There comes, even to kings, a the time of great weariness. Then the gold of the throne is brass, the silk of the palace becomes drab. The gems in the diadem and upon the fingers of women sparkle drearily like the ice of the white seas; the speech of men is as the empty rattle of a jester's bell and the feel comes of things unreal; even the sun is copper in the sky and the breath of the green ocean is no longer fresh.

Kull sat upon the throne of Valusia and the hour of weariness was upon him. They moved before him in an endless, meaningless panorama, men, women, priests, events and shadows of events; things seen and things to be attained. But like shadows they came and went, leaving no trace upon his consciousness, save that of a great mental fatigue. Yet Kull was not tired. There was a longing in him for things beyond himself and beyond the Valusian court. An unrest stirred in him and strange, luminous dreams roamed his soul.

Kull is so immersed in his thoughts that even his boon companion, the Pictish warrior, Brule, can rouse him from them. Then, "a girl of the court" with golden hair and violet eyes whispers to the king of the wizard Tuzun Thune, who, she says, possesses "the secrets of life and death." Kull asks the girl to tell him more of the wizard, which she does, explaining that he is

"A wizard of the Elder Race. He lives here, in Valusia, by the Lake of Visions in the House of a Thousand Mirrors. All things are known to him … he speaks with the dead and holds converse with the demons of the Lost Lands."

Intrigued, Kull sets off to meet Tuzun Thune alone, hoping that "this mummer" might be able to cure him of his melancholy. 

Upon meeting him, Kull interrogates the wizard, asking him, "Can you do wonders?" What follows is memorable and another example of the ways in which the tales of Kull differ from those of Conan.

The wizard stretched forth his hand; his fingers opened and closed like a bird's claws.

"Is that not a wonder – that this blind flesh obeys the thoughts of the mind? I walk, I breathe, I speak – are they not all wonders?

Kull meditated a while, then spoke. "Can you summon up demons?"

"Aye. I can summon up a demon more savage than any in ghostland – by smiting you in the face."

Kull started, then nodded. "But the dead, can you talk to the dead?"

"I talk with the dead always – as I am talking now. Death begins with birth and each man begins to die when he is born; even now you are dead, King Kull, because you were born.
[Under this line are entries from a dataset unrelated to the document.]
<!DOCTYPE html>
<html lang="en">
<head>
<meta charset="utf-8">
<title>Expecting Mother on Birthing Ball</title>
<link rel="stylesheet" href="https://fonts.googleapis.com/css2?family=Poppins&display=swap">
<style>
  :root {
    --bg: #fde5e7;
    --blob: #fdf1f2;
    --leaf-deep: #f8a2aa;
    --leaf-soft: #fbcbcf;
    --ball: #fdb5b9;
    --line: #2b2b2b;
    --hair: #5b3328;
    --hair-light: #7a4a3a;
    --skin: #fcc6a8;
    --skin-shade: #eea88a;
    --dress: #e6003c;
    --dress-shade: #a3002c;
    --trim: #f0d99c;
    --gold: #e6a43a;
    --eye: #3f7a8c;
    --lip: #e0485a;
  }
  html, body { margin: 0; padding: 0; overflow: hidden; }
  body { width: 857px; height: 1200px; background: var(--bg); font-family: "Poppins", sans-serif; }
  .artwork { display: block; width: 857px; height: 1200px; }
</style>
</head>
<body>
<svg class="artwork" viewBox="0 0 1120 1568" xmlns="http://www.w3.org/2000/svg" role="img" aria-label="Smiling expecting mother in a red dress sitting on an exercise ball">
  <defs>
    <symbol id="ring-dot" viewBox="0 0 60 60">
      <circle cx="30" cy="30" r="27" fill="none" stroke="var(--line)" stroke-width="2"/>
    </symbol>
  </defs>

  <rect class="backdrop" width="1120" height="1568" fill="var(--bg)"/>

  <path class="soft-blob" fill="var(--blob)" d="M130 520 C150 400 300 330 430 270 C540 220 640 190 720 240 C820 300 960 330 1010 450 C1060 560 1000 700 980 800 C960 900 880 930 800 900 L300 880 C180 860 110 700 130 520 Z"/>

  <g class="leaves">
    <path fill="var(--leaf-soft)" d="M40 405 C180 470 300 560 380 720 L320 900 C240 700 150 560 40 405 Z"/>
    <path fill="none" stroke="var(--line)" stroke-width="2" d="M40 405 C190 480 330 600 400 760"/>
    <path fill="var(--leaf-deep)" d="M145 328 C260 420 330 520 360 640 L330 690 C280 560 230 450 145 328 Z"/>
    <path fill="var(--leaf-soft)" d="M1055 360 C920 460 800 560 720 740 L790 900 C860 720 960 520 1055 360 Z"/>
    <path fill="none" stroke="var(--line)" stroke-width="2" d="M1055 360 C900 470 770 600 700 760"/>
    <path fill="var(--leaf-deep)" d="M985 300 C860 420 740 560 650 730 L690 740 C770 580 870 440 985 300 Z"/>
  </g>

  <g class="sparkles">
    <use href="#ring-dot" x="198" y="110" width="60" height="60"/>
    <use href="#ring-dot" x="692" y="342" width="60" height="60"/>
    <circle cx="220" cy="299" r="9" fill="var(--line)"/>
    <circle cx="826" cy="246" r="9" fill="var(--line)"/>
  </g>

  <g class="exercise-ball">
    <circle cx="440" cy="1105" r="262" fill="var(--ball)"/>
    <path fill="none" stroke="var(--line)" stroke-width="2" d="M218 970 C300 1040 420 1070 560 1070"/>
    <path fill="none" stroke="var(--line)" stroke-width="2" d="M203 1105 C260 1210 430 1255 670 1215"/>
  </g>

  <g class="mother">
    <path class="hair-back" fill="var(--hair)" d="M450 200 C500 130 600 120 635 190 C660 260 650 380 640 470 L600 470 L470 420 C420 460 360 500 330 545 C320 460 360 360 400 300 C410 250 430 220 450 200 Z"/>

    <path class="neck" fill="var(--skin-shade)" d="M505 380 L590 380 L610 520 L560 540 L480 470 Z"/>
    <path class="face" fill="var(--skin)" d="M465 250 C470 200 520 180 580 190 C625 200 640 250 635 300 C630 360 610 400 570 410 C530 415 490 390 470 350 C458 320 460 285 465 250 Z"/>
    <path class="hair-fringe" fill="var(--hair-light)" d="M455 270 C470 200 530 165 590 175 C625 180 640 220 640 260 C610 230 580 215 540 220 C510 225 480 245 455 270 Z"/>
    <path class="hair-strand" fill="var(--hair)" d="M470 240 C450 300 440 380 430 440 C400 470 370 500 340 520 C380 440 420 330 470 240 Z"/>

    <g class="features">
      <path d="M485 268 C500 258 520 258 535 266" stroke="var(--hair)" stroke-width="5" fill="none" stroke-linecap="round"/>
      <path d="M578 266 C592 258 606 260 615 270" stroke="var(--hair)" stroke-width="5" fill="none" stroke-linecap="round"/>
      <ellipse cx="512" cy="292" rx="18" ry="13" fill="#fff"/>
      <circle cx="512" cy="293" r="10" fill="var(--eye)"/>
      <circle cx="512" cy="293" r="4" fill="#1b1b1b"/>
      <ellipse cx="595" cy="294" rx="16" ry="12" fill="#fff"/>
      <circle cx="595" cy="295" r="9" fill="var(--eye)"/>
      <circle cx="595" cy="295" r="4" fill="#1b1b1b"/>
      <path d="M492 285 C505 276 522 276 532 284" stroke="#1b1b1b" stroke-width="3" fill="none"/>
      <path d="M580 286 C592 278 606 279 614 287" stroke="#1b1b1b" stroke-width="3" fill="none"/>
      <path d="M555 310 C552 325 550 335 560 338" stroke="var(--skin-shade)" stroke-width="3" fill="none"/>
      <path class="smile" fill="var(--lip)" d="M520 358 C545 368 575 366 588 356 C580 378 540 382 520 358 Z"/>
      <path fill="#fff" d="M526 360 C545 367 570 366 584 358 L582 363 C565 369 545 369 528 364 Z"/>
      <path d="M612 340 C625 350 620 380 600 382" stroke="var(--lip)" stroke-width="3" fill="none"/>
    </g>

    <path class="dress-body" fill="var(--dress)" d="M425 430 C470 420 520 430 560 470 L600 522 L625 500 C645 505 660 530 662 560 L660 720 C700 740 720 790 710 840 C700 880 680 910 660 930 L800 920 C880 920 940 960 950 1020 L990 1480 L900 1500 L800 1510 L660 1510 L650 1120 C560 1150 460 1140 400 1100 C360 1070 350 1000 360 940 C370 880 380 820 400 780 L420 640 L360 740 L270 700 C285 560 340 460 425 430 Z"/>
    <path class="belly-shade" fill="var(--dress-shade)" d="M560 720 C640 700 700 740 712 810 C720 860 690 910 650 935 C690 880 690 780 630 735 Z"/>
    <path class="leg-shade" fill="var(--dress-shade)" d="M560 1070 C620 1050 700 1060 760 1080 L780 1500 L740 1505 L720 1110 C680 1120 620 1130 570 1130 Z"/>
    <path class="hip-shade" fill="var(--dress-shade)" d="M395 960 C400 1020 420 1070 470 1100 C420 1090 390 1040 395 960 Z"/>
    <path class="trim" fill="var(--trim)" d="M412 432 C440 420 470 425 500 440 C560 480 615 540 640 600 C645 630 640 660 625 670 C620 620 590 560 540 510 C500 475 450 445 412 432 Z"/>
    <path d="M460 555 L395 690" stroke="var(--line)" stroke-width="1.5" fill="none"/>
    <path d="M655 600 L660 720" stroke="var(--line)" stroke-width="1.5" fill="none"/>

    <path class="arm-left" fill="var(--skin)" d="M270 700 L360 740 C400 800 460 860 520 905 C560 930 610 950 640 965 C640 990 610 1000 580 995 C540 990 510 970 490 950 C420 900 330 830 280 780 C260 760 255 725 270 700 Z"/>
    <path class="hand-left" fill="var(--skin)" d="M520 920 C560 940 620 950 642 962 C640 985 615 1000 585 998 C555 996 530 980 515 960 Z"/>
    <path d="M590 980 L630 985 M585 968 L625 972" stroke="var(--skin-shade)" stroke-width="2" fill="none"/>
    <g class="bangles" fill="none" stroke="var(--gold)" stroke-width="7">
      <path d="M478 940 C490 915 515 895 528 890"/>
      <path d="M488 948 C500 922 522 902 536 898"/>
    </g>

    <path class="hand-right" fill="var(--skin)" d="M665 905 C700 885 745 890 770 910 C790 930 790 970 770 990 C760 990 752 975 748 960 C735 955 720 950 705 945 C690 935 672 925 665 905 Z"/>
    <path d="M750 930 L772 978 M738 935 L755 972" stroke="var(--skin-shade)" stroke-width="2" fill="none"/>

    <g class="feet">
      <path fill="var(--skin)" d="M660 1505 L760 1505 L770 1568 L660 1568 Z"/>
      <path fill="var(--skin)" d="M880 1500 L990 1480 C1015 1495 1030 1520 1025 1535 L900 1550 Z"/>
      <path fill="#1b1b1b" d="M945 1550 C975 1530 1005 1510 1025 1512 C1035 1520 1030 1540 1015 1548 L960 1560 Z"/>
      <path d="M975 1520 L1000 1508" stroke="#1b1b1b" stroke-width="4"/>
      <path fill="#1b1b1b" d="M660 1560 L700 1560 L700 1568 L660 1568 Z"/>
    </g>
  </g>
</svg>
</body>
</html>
Kull is unimpressed by these clever responses and declares the wizard to be "no more than an ordinary man." It's at this point that Tuzun Thune suggests that Kull "look into my mirrors" and reveals that the walls and ceiling of his home consisted almost entirely of perfectly jointed mirrors. The king does so and, in so doing, sees first scenes from the past and then the future before being directed into another mirror "of the deepest magic," in which Kull sees only himself – or does he? 

Fascinated by his reflection, the king begins to wonder "Am I the man or is he? Which of us is the ghost of the other?" This thought slowly overtakes him and, even after he leaves Tuzun Thune's home, he continues to ponder it, in the process becoming more and more unsure of whether the world he inhabits is the real one or whether the world beyond the mirror is. His advisors begin to worry about his state of mind, fearing that Valusia will come to a bad end because of it.

"The Mirrors of Tuzun Thune" is a unique story, marrying the conventions of pulp fantasy to a philosophical exploration of the nature of identity and indeed reality itself. No one's world is going to be shattered by this story: it's interesting but not especially profound. But I enjoy it nonetheless, in large part, I think, because of just how different it is from Howard's Conan stories. Though Conan is no blockhead, he prefers to leave questions such as these to teachers and priests. I can't imagine the Cimmerian starring in a story like this one (though Roy Thomas clearly disagrees with me) and that's more than enough to make it memorable.